## The problem
The word "right" marks the lines to report; pull each of them from the listing.

-----

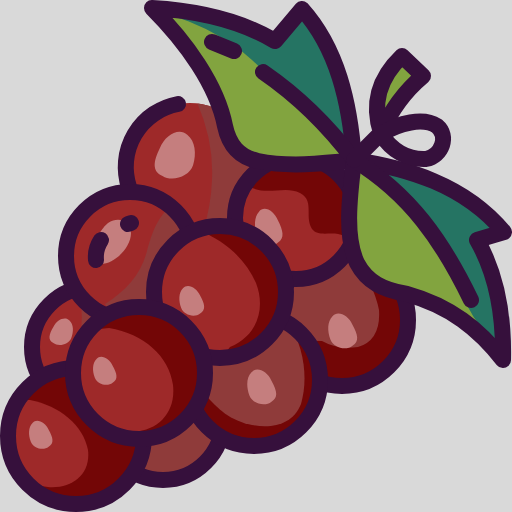
<!DOCTYPE html>
<html lang="en">
<head>
<meta charset="utf-8">
<title>Grapes icon</title>
<style>
:root{--paper:#d9d9d9;--ink:#36103c;--red:#9e2929;--deep:#730606;--muted:#8f3b3a;--shine:#c57e7e;--leaf:#82a43f;--shade:#257463}
html,body{margin:0;width:512px;height:512px;overflow:hidden;background:var(--paper)}
svg{display:block}
.line{fill:none;stroke:var(--ink);stroke-width:16;stroke-linecap:round;stroke-linejoin:round}
.red{fill:var(--red)}.deep{fill:var(--deep)}.muted{fill:var(--muted)}.shine{fill:var(--shine)}
.leaf{fill:var(--leaf)}.shade{fill:var(--shade)}
</style>
</head>
<body>
<svg width="512" height="512" viewBox="0 0 512 512" role="img" aria-label="Bunch of red grapes with two leaves">
<defs>
<path id="shine" d="M-10 -13C-5 -19 5 -14 9 -5C14 4 16 11 9 15C3 20 -9 17 -12 9C-15 1 -15 -8 -10 -13Z"/>
<clipPath id="clip-top"><circle cx="190" cy="167" r="64"/></clipPath>
<clipPath id="clip-left"><circle cx="130" cy="256" r="64"/></clipPath>
<clipPath id="clip-center"><circle cx="220" cy="292" r="66"/></clipPath>
<clipPath id="clip-upper"><circle cx="296" cy="218" r="61"/></clipPath>
<clipPath id="clip-right"><circle cx="342" cy="320" r="66"/></clipPath>
<clipPath id="clip-lower"><circle cx="254" cy="380" r="66"/></clipPath>
<clipPath id="clip-edge"><circle cx="92" cy="347" r="60"/></clipPath>
<clipPath id="clip-front"><circle cx="139" cy="373" r="66"/></clipPath>
<clipPath id="clip-corner"><circle cx="76" cy="436" r="68"/></clipPath>
<path id="upper-leaf" d="M152 8C203 11 243 22 275 41L302 9C337 48 350 102 354 160C320 164 288 167 258 161C239 157 229 145 225 126C217 85 186 42 152 8Z"/>
<path id="lower-leaf" d="M354 160C406 168 464 184 504 232L477 240C496 273 504 315 503 360C479 329 450 306 407 294C383 290 367 282 357 263C345 238 349 200 354 160Z"/>
<clipPath id="clip-upper-leaf"><use href="#upper-leaf"/></clipPath>
<clipPath id="clip-lower-leaf"><use href="#lower-leaf"/></clipPath>
</defs>

<rect width="512" height="512" fill="var(--paper)"/>

<g id="back-grapes">
<g clip-path="url(#clip-top)">
<rect class="red" x="120" y="100" width="140" height="140"/>
<path class="muted" d="M196 100Q214 140 212 180Q211 210 200 240H270V100Z"/>
</g>
<use class="shine" href="#shine" transform="translate(174 154) scale(-1.5 1.4) rotate(5)"/>
<path class="line" d="M178 104A64 64 0 0 0 129 187"/>
<g clip-path="url(#clip-edge)">
<rect class="red" x="30" y="285" width="125" height="125"/>
<path class="muted" d="M78 280Q88 330 72 372L150 400V280Z"/>
</g>
<use class="shine" href="#shine" transform="translate(61 331) scale(-.85 .8)"/>
<circle class="line" cx="92" cy="347" r="60"/>
<circle class="muted" cx="163" cy="420" r="60"/>
<circle class="line" cx="163" cy="420" r="60"/>
<g clip-path="url(#clip-right)">
<rect class="deep" x="270" y="250" width="145" height="140"/>
<path class="muted" d="M270 250H350Q374 284 379 310Q381 340 358 347Q338 350 322 341L270 340Z"/>
</g>
<use class="shine" href="#shine" transform="translate(343 330) scale(1.05)"/>
<circle class="line" cx="342" cy="320" r="66"/>
</g>

<g id="middle-grapes">
<g clip-path="url(#clip-left)">
<rect class="red" x="60" y="190" width="140" height="132"/>
<path class="muted" d="M184 196C158 212 153 230 147 251C141 274 127 290 105 304L120 330H210V196Z"/>
</g>
<path class="shine" d="M108 223C119 216 130 221 131 233C131 248 114 264 101 264C90 262 91 238 108 223Z"/>
<circle class="line" cx="130" cy="256" r="64"/>
<path class="line" d="M101 240Q95 249 96 260M128 224L131 223"/>
<g clip-path="url(#clip-upper)">
<rect class="deep" x="230" y="150" width="135" height="135"/>
<path class="red" d="M230 198L250 187C268 196 285 185 300 193C315 201 304 216 312 229C319 238 333 230 344 236L360 290H230Z"/>
</g>
<use class="shine" href="#shine" transform="translate(269 226) scale(1 1.1)"/>
<circle class="line" cx="296" cy="218" r="61"/>
<g clip-path="url(#clip-lower)">
<rect class="deep" x="185" y="310" width="140" height="140"/>
<path class="muted" d="M200 320H288C305 350 308 379 301 404C293 424 273 429 252 425C231 421 217 409 205 394Z"/>
</g>
<use class="shine" href="#shine" transform="translate(262 386) scale(1.05)"/>
<circle class="line" cx="254" cy="380" r="66"/>
</g>

<g id="front-grapes">
<g clip-path="url(#clip-center)">
<rect class="deep" x="150" y="220" width="140" height="140"/>
<path class="red" d="M150 230H198C226 241 246 260 256 283C266 309 257 336 230 347L220 360H150Z"/>
</g>
<use class="shine" href="#shine" transform="translate(192 300) scale(.9)"/>
<circle class="line" cx="220" cy="292" r="66"/>
<g clip-path="url(#clip-corner)">
<rect class="deep" x="5" y="365" width="145" height="145"/>
<path class="red" d="M0 400H30C60 406 83 425 88 450C91 474 72 489 48 487L0 480Z"/>
</g>
<use class="shine" href="#shine" transform="translate(41 434) scale(.85)"/>
<circle class="line" cx="76" cy="436" r="68"/>
<g clip-path="url(#clip-front)">
<rect class="deep" x="70" y="305" width="140" height="140"/>
<path class="red" d="M70 332L109 328C144 334 169 356 173 385C176 412 159 430 134 432L70 445Z"/>
</g>
<use class="shine" href="#shine" transform="translate(105 370) scale(.85)"/>
<circle class="line" cx="139" cy="373" r="66"/>
</g>

<g id="leaves">
<use class="leaf" href="#upper-leaf"/>
<path class="shade" clip-path="url(#clip-upper-leaf)" d="M150 0L172 16C205 25 242 47 263 71Q315 107 346 164H370V0Z"/>
<use class="line" href="#upper-leaf"/>
<path class="line" d="M263 72Q314 107 354 160M212 42L234 51"/>
<use class="leaf" href="#lower-leaf"/>
<path class="shade" clip-path="url(#clip-lower-leaf)" d="M354 160Q428 207 460 286Q466 308 480 326L510 370V150Z"/>
<use class="line" href="#lower-leaf"/>
<path class="line" d="M354 160C410 194 443 242 471 300"/>
</g>

<g id="stem">
<path class="leaf" d="M381 133C371 102 380 77 402 56L423 76C405 91 391 110 381 133Z"/>
<path class="line" d="M354 160L381 133C371 102 380 77 402 56L423 76C405 91 391 110 381 133"/>
<path class="line" d="M381 134C399 123 423 117 437 126C449 136 442 156 426 159C407 160 391 150 381 134Z"/>
</g>
</svg>
</body>
</html>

-----

## Reply to the exercise
<clipPath id="clip-right"><circle cx="342" cy="320" r="66"/></clipPath>
<g clip-path="url(#clip-right)">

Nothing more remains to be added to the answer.